(Dataset items)

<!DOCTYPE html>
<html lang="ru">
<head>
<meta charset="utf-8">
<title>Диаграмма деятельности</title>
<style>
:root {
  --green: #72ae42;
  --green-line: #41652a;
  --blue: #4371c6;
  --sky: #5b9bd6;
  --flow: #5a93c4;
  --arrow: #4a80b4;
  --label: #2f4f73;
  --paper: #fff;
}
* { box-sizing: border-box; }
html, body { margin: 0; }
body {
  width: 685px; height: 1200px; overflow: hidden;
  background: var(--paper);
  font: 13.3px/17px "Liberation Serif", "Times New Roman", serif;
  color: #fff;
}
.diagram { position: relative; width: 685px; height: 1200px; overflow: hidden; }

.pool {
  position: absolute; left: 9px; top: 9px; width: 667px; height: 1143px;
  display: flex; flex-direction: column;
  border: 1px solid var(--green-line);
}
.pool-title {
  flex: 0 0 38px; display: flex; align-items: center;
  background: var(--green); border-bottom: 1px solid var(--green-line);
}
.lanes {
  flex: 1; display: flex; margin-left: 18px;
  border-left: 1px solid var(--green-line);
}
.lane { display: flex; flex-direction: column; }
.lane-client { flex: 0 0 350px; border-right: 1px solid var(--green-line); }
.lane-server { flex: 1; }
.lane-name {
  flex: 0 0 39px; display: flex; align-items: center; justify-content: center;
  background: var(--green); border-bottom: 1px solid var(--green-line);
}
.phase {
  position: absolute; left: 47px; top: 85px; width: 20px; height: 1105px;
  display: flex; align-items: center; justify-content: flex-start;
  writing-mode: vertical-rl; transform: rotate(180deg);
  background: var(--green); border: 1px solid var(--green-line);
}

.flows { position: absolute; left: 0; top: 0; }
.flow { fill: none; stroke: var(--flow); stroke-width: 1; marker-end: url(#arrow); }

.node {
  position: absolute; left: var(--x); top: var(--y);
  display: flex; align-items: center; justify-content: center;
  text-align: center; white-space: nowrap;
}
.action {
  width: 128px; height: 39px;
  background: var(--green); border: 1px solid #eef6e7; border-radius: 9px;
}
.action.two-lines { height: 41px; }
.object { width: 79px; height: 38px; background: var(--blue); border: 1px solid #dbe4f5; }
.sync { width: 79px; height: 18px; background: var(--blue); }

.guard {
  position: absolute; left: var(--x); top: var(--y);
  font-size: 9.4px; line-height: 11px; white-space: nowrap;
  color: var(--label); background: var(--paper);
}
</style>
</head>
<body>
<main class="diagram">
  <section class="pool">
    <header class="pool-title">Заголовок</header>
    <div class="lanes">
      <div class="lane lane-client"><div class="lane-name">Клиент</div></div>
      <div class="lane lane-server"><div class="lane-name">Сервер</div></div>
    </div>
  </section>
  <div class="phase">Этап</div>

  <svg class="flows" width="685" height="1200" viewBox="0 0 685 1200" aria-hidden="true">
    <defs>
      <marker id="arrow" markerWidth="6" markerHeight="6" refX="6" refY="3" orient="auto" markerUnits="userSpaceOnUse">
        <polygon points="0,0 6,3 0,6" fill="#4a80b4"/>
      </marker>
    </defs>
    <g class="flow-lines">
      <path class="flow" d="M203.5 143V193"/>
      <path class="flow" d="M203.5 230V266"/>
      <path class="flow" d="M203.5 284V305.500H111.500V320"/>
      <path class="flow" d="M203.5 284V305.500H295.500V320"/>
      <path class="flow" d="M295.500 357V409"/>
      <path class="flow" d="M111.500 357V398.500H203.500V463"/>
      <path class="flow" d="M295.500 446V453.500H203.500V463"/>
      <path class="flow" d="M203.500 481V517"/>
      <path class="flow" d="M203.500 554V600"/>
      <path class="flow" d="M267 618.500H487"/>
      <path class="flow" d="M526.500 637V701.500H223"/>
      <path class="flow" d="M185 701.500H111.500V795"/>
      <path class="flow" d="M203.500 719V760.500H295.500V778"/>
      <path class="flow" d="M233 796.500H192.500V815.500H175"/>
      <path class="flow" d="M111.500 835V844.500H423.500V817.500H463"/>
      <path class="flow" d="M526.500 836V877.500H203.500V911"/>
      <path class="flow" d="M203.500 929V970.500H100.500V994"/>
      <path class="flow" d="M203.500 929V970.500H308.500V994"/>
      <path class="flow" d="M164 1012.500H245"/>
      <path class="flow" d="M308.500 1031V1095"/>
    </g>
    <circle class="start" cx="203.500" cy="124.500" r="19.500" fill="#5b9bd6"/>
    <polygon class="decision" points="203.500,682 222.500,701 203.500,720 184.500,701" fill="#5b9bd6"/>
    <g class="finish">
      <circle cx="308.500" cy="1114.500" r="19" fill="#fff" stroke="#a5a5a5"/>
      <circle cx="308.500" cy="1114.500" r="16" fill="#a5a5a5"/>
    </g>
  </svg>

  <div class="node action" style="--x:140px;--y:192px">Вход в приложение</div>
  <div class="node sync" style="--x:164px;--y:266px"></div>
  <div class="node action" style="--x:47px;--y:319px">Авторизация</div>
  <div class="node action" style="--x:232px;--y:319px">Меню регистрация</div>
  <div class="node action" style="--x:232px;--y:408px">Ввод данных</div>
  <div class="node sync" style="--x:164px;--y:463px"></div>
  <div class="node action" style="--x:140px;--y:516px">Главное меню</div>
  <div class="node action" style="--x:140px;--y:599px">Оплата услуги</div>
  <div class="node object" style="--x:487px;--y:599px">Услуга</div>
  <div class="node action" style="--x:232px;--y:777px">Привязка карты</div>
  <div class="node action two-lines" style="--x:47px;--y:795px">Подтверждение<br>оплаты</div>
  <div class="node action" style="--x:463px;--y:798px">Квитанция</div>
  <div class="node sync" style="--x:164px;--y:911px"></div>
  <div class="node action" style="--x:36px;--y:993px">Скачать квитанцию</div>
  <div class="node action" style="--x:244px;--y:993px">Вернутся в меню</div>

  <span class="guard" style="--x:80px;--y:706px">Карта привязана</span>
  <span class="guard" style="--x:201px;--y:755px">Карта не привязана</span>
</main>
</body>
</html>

Problem to solve: Return every line above that contains the word "span".

Exercise response:
  <span class="guard" style="--x:80px;--y:706px">Карта привязана</span>
  <span class="guard" style="--x:201px;--y:755px">Карта не привязана</span>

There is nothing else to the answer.